Twitter Sonnet #90
You know spinach is hiding everywhere.
Leafy greens coldly observe all your sins.
And Christmas light eyes at packages stare.
Friends and relations stored in labelled bins.
One alien mall wing's always empty.
The best Indian prices for Christ's wood.
Phallic like a long observatory.
A new shadow falls where Bob's Big Boy stood.
Everyone would get doubloons for Christmas.
Brashly boarding a bloated galleon.
Cameras pillaged from Natalie Kalmus.
Technicolours run in rash disunion.
Sweet's swallowed with sour by the throat well.
Red juice separates from the caramel.
Drinking some flash pasteurised apple juice I heated in the microwave. As with orange juice, flash pasteurised turns out to be much better than concentrate.
I watched "Orpheus" last night, a second season episode of Angel I was kind of dreading because I saw from the description that it was one of those episodes, found on many television series, where characters are transported to some magical headspace where they just talk. I usually find that type of episode to be fruitless water treading in the name of character exploration, but, to my surprise, I found "Orpheus" to easily be one of my absolute favourite episodes of Buffy the Vampire Slayer/Angel.
For one thing, it's got epic Buffyversity--Willow coming in is one of those nice, comic bookish moments when Spider-Man unexpectedly turns up in Fantastic Four or something and he makes good on all the coolness you know he's capable of when he swings into the panel instead of just being a stunt guest star. Also not misused in the episode is Faith, as this is the last in a group of three episodes where Angel had essentially become Faith the Vampire Slayer, which works for me as I like her a lot more than Buffy. What's more, the short arc actually builds off Faith's already established story, and it's wonderful seeing her immediately take charge, prison and her relationship with Angel apparently having made her into an adult instead of the girl who's always either following or rebelling. It certainly highlighted one of the flaws in Dollhouse when I'm used to seeing Dushku on the newer show but Faith turning up on Angel still gave me a feeling of, "Fuck, yeah, Faith's back!" Dushku really can't do the infinite characters thing, and so the end result is her never really getting a foothold on an arc.
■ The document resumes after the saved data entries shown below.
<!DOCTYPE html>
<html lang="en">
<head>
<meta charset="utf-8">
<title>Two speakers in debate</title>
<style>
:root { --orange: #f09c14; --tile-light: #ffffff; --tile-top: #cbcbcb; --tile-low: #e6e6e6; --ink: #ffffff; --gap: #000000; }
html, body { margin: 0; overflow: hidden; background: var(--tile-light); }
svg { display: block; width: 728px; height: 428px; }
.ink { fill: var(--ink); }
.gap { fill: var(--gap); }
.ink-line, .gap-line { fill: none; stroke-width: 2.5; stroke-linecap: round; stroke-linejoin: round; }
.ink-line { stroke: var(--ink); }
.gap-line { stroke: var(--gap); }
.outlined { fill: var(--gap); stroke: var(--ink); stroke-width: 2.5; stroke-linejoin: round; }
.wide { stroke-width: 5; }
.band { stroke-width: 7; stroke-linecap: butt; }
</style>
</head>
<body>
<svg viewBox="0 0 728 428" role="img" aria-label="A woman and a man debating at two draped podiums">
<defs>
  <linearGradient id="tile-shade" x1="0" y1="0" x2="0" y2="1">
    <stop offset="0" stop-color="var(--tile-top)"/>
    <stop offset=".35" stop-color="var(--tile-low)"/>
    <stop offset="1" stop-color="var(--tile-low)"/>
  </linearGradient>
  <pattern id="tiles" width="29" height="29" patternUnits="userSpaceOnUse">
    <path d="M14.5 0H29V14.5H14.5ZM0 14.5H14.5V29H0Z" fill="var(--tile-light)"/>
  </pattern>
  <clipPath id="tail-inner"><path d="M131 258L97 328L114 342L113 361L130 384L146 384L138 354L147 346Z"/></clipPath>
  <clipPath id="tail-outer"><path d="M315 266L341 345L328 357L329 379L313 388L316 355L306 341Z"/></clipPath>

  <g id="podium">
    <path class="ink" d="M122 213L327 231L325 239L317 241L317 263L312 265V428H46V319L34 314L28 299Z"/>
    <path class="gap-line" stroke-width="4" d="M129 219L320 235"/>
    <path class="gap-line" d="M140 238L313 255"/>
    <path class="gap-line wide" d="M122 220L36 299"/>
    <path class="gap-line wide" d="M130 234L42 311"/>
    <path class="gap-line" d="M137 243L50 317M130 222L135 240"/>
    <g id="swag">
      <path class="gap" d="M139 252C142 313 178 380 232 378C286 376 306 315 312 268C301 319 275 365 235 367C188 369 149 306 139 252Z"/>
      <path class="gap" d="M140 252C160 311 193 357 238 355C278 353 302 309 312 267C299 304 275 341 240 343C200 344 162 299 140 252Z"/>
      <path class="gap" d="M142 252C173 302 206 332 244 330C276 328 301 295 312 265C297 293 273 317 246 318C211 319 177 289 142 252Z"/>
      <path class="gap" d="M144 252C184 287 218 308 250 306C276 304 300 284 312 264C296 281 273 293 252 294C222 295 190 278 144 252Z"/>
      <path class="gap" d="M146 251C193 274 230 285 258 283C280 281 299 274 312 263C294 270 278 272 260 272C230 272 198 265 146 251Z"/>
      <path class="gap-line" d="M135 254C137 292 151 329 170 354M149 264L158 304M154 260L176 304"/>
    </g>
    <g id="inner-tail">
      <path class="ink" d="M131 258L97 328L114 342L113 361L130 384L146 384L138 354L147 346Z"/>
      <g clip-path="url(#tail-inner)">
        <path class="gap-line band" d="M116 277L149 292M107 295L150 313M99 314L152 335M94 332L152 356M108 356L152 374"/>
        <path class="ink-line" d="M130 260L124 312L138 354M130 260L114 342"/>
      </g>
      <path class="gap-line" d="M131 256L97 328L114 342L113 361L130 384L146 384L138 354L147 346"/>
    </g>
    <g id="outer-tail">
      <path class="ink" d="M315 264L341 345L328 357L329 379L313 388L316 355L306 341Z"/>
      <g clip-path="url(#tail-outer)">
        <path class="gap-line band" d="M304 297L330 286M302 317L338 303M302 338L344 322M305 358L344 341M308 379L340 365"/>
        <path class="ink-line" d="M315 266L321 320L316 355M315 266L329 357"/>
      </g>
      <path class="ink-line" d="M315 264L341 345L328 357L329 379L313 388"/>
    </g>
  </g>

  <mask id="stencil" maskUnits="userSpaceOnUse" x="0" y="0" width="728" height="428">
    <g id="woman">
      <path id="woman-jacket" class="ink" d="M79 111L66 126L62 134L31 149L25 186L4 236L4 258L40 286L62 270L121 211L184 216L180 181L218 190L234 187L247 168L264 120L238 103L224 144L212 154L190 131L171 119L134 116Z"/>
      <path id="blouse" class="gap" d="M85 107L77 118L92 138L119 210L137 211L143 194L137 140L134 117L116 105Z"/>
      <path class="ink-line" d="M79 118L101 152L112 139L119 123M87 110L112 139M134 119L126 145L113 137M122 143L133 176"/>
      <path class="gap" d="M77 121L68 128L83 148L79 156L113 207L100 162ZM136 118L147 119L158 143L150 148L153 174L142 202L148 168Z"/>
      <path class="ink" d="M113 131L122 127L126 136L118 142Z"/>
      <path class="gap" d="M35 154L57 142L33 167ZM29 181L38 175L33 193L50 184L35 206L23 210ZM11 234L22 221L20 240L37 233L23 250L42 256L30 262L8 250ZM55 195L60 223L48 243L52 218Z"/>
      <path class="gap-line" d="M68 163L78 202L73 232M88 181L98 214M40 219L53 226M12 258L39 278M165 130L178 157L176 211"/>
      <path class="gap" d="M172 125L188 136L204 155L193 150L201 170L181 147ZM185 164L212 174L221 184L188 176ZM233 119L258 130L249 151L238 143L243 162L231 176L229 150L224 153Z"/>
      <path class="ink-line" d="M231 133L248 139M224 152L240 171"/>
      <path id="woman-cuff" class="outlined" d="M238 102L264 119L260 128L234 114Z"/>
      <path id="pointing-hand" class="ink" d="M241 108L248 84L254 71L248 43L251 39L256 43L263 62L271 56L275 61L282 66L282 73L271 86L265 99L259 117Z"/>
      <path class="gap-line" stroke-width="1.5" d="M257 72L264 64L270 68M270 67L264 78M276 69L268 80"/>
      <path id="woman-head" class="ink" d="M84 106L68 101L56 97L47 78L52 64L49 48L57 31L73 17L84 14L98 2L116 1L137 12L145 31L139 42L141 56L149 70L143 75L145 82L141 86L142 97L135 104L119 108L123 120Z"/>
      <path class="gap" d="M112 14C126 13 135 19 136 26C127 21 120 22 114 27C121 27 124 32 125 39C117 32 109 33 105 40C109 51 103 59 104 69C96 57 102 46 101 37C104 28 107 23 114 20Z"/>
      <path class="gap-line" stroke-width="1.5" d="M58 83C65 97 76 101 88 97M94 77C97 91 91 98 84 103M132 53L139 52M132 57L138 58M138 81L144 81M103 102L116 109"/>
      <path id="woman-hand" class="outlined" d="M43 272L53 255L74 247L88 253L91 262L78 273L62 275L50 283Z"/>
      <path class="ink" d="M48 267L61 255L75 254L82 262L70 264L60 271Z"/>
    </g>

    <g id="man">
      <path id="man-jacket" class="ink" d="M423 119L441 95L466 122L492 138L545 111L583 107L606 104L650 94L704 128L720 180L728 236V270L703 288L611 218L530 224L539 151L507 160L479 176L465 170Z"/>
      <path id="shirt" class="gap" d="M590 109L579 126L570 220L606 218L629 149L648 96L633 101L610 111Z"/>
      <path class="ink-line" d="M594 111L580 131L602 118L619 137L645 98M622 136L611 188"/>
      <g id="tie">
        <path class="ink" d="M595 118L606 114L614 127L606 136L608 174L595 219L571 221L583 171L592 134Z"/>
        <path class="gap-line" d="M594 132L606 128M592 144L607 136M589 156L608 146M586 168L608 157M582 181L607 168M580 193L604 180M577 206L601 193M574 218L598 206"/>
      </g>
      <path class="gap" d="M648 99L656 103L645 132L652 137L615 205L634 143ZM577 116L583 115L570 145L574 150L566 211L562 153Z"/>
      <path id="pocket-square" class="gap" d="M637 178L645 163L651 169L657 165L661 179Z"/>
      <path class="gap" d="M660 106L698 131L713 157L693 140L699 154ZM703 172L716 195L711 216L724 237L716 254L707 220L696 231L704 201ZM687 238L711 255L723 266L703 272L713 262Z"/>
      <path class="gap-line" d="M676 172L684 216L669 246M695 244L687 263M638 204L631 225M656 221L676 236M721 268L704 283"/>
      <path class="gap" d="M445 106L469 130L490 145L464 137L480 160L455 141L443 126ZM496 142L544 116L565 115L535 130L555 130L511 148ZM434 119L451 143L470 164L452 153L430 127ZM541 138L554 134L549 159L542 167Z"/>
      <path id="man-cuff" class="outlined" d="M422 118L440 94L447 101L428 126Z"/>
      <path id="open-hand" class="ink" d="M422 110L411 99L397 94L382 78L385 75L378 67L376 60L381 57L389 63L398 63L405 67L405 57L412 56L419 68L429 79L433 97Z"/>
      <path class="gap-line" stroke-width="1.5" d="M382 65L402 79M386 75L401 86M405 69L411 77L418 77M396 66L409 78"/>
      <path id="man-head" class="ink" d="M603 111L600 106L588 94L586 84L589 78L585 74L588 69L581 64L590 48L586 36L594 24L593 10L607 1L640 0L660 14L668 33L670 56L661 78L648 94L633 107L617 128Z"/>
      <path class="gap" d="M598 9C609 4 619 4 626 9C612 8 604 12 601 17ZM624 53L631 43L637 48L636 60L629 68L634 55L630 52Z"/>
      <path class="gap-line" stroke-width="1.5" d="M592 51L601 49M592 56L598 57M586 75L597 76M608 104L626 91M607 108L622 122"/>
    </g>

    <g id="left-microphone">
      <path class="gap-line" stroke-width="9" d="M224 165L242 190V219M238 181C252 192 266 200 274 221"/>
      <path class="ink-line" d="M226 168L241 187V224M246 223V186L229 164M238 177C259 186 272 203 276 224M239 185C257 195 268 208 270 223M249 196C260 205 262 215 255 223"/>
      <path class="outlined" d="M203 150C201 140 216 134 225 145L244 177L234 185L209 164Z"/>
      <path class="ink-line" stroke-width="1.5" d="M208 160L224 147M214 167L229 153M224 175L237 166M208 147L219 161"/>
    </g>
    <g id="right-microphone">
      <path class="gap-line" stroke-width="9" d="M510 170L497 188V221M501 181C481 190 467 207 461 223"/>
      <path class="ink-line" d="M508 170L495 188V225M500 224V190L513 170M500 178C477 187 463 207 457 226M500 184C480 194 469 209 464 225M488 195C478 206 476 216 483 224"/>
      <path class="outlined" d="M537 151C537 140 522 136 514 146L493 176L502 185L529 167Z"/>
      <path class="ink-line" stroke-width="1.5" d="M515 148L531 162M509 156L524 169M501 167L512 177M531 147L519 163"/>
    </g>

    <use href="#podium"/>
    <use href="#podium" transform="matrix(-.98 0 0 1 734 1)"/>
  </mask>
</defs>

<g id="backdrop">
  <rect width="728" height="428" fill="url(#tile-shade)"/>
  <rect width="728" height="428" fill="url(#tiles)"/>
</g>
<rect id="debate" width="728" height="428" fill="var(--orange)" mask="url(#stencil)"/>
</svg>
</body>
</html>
But she was Faith.
It's especially satisfying seeing her kick Connor around, who, although I was liking him early on, is on my last nerve now as he too persistently can't figure anything out on his own. Everyone has at least one quality moment in the episode, except maybe Gunn--Wesley has his comparing darkness with Willow, Fred inadvertently flirts with Willow, Lorne singing to unconscious Faith is really sweet and, my favourite, Angel is again an important agent in Faith's rehabilitation when he shows her he fed off a human once after he'd been given his soul back--though, if it'd been me writing it, I'd have had Angel doing something much worse than feeding off a guy who was already dying.
The synchronicity with the Buffy storyline is nice, too, even though the Slayer Army thing makes me cringe with the awesome weight of its lameness, particularly when Giles or Buffy decides to hold forth on how serious everything is and how they shouldn't joke around, ever.
With breakfast to-day, I watched one of the new Dollhouse episodes aired last night, "Meet Jane Doe". Nicely unpredictable, Echo as a rogue do-gooder was surprisingly very satisfying, and I love the pro-immigration propaganda, as a beautiful, innocent young Mexican woman is mistreated by hick American cops. This could be a nice counterweight to the right wing's less honest propaganda, in the long run--a fiction series never claims to be telling you the truth, but most people, in their heart of hearts, can see the things in it that reflect reality.
I really liked Adele turning out to be completely, ruthlessly evil, especially after we're led to feel bad for her in a new role as a sort of high level secretary to an arrogant boy's club. Her betraying her friends was a much more satisfying female empowerment than grabbing Ray Wise' balls. I say, if women aren't allowed to be truly evil, there'll never be equality of the sexes.